:: TASK DETAILS ::
Filter the material below so that only lines containing "height" remain.

▬▬▬

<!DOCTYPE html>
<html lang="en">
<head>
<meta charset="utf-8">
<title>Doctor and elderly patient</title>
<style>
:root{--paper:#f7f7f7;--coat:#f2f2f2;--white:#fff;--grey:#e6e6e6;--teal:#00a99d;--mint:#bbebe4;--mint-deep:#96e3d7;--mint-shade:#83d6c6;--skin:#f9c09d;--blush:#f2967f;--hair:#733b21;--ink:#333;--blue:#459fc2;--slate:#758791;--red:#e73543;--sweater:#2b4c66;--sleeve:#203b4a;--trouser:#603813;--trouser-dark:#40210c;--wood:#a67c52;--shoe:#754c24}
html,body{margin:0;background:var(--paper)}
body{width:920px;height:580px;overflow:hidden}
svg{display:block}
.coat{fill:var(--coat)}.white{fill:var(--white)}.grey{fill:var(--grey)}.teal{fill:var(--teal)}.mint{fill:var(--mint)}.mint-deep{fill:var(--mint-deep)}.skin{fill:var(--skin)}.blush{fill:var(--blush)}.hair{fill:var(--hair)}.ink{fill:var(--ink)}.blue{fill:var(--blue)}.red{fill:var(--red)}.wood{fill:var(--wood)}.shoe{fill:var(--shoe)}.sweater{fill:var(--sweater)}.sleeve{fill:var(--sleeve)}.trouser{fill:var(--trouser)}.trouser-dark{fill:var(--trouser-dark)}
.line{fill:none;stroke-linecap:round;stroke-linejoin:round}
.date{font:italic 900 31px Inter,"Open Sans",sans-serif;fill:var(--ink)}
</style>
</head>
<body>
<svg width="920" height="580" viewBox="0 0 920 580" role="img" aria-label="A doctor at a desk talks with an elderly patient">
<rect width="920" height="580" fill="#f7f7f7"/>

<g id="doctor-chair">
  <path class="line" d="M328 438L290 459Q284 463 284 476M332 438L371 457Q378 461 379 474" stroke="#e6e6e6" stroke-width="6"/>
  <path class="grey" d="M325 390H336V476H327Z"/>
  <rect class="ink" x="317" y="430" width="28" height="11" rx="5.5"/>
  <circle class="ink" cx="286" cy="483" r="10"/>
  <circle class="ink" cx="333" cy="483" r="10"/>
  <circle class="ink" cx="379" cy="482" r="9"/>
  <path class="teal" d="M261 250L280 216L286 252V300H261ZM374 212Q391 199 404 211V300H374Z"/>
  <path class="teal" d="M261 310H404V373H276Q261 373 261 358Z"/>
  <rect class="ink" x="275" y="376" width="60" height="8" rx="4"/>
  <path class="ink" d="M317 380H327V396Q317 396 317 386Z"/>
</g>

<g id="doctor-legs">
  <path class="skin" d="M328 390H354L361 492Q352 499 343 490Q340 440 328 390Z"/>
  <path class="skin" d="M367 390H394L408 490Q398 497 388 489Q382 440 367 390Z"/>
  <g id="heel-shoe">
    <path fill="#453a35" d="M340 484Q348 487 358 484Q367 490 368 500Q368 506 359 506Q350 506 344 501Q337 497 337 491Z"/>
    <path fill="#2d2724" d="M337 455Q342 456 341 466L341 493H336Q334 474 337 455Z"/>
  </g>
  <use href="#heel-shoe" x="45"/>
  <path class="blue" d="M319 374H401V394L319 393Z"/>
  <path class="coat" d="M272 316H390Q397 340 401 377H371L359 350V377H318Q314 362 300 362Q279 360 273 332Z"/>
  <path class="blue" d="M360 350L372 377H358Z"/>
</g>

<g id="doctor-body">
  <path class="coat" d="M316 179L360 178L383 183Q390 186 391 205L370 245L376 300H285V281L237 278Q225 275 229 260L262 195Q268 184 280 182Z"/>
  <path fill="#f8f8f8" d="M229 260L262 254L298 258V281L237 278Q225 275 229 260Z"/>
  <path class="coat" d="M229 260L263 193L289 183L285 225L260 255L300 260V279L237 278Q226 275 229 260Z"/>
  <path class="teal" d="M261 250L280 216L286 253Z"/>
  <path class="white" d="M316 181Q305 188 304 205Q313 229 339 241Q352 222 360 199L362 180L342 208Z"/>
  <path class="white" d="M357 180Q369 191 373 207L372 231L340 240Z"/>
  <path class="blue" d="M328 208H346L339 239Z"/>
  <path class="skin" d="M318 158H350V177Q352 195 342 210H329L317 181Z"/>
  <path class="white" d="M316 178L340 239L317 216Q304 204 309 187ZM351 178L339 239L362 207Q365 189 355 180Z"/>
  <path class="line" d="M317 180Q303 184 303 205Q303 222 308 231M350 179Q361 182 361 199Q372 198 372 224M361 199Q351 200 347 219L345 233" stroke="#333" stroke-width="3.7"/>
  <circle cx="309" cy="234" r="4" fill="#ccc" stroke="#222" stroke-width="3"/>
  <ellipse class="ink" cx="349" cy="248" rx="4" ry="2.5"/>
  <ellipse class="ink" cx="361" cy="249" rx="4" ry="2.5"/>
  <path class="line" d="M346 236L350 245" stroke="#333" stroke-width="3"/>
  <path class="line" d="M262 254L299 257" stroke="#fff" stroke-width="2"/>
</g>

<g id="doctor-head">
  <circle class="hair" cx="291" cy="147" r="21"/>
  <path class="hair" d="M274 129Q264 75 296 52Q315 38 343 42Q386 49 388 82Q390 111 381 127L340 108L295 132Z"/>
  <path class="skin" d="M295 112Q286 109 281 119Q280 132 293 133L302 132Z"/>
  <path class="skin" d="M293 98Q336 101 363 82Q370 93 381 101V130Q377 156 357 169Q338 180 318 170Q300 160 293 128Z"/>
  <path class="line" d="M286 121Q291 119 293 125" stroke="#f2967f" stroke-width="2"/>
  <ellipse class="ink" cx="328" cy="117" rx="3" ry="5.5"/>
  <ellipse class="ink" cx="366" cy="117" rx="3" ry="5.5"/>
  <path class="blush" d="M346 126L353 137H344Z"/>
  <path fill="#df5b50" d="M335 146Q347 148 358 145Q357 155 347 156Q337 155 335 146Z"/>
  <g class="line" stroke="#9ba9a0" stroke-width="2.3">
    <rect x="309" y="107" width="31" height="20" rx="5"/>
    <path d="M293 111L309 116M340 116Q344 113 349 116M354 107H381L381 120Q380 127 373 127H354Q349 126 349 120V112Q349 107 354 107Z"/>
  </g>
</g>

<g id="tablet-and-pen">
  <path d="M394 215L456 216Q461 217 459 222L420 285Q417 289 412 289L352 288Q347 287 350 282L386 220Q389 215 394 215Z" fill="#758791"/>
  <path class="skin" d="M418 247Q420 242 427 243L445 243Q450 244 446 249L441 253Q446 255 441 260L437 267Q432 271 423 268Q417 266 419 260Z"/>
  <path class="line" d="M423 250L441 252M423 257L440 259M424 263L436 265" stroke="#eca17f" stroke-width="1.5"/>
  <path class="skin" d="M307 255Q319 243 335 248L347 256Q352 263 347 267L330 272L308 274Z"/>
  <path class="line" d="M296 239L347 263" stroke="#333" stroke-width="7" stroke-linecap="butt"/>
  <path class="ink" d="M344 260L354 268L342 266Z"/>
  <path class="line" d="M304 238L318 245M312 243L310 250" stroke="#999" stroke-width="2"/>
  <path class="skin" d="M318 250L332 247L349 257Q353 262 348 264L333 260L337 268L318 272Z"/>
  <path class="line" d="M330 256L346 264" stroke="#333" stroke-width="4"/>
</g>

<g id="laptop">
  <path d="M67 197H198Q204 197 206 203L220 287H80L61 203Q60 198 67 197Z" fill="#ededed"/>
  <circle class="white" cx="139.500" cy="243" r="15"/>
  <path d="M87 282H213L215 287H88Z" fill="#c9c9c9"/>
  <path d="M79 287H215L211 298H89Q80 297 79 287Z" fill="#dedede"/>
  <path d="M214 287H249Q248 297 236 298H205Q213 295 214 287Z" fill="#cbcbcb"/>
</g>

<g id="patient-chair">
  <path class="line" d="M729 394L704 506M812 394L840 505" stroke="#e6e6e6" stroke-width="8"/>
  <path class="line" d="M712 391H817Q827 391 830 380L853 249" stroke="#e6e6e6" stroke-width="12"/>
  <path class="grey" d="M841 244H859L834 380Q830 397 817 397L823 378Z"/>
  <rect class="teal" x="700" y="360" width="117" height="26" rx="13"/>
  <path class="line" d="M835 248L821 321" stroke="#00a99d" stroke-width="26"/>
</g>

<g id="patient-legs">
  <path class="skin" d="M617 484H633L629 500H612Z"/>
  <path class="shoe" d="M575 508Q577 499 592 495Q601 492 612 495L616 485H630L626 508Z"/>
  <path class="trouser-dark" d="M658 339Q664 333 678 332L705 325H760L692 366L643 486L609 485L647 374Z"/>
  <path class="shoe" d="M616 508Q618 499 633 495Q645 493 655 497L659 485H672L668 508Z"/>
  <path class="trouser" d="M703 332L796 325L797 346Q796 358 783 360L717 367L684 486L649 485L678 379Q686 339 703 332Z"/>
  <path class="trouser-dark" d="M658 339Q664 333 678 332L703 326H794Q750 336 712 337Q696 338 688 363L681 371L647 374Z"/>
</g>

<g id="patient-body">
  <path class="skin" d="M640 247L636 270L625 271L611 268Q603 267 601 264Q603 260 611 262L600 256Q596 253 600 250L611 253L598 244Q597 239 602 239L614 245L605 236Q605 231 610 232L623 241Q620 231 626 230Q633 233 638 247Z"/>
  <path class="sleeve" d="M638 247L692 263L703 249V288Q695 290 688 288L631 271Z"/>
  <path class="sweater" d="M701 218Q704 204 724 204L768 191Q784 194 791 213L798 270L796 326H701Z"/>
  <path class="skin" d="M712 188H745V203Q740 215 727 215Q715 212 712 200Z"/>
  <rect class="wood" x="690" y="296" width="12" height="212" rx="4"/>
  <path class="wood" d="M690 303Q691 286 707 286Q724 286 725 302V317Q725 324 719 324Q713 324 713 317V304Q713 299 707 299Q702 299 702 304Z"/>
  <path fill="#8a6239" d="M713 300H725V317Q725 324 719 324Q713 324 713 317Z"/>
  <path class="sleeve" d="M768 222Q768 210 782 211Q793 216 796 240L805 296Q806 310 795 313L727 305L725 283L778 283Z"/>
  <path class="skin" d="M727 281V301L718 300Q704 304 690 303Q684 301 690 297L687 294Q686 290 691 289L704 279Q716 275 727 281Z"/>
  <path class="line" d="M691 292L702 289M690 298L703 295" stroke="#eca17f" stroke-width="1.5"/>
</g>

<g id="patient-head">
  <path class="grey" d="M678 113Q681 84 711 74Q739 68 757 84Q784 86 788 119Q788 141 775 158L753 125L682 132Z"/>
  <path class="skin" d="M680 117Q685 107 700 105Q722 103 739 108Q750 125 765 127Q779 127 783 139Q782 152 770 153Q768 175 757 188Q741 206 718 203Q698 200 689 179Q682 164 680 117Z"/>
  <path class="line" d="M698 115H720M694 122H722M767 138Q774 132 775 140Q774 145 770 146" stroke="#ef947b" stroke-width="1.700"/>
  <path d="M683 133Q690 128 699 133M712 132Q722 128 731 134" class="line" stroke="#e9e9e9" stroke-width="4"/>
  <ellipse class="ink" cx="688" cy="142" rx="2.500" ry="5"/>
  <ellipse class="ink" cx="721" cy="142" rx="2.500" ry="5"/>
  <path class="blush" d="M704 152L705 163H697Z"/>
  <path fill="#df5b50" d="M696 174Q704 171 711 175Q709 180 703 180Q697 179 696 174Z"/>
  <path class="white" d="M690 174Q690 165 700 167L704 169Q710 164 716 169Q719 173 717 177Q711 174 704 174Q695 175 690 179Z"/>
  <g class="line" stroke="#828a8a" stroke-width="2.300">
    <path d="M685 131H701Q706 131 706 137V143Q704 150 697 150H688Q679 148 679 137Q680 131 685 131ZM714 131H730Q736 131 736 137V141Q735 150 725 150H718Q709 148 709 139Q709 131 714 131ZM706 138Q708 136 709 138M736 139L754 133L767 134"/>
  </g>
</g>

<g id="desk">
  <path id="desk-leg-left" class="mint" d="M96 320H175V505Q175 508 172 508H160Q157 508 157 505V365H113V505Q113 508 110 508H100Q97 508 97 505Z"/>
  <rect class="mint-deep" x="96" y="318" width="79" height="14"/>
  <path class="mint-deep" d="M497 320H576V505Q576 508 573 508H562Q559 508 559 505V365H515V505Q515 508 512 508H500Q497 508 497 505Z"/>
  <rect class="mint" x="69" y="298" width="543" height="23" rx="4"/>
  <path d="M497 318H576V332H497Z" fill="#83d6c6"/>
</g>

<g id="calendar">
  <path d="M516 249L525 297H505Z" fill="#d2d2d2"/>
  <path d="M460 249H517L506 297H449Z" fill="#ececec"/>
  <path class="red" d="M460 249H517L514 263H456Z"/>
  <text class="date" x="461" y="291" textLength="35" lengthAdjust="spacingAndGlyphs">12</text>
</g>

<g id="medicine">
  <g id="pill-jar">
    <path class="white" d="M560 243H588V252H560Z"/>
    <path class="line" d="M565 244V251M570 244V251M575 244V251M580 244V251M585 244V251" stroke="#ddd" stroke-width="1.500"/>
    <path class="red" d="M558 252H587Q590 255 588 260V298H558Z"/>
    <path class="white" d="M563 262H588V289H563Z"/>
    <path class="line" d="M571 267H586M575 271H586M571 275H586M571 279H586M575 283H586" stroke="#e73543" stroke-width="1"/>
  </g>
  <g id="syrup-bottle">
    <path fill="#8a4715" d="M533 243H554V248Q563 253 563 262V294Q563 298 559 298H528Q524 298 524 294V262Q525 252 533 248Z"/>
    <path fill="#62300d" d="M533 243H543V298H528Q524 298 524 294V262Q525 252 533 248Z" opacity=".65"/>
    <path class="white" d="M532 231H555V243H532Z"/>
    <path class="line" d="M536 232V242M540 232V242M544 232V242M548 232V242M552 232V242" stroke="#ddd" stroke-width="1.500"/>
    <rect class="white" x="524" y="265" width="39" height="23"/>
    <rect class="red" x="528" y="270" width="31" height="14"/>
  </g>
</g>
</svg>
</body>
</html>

▬▬▬

:: YOUR RESPONSE ::
body{width:920px;height:580px;overflow:hidden}
<svg width="920" height="580" viewBox="0 0 920 580" role="img" aria-label="A doctor at a desk talks with an elderly patient">
<rect width="920" height="580" fill="#f7f7f7"/>
  <rect class="ink" x="317" y="430" width="28" height="11" rx="5.5"/>
  <rect class="ink" x="275" y="376" width="60" height="8" rx="4"/>
    <rect x="309" y="107" width="31" height="20" rx="5"/>
  <rect class="teal" x="700" y="360" width="117" height="26" rx="13"/>
  <rect class="wood" x="690" y="296" width="12" height="212" rx="4"/>
  <rect class="mint-deep" x="96" y="318" width="79" height="14"/>
  <rect class="mint" x="69" y="298" width="543" height="23" rx="4"/>
    <rect class="white" x="524" y="265" width="39" height="23"/>
    <rect class="red" x="528" y="270" width="31" height="14"/>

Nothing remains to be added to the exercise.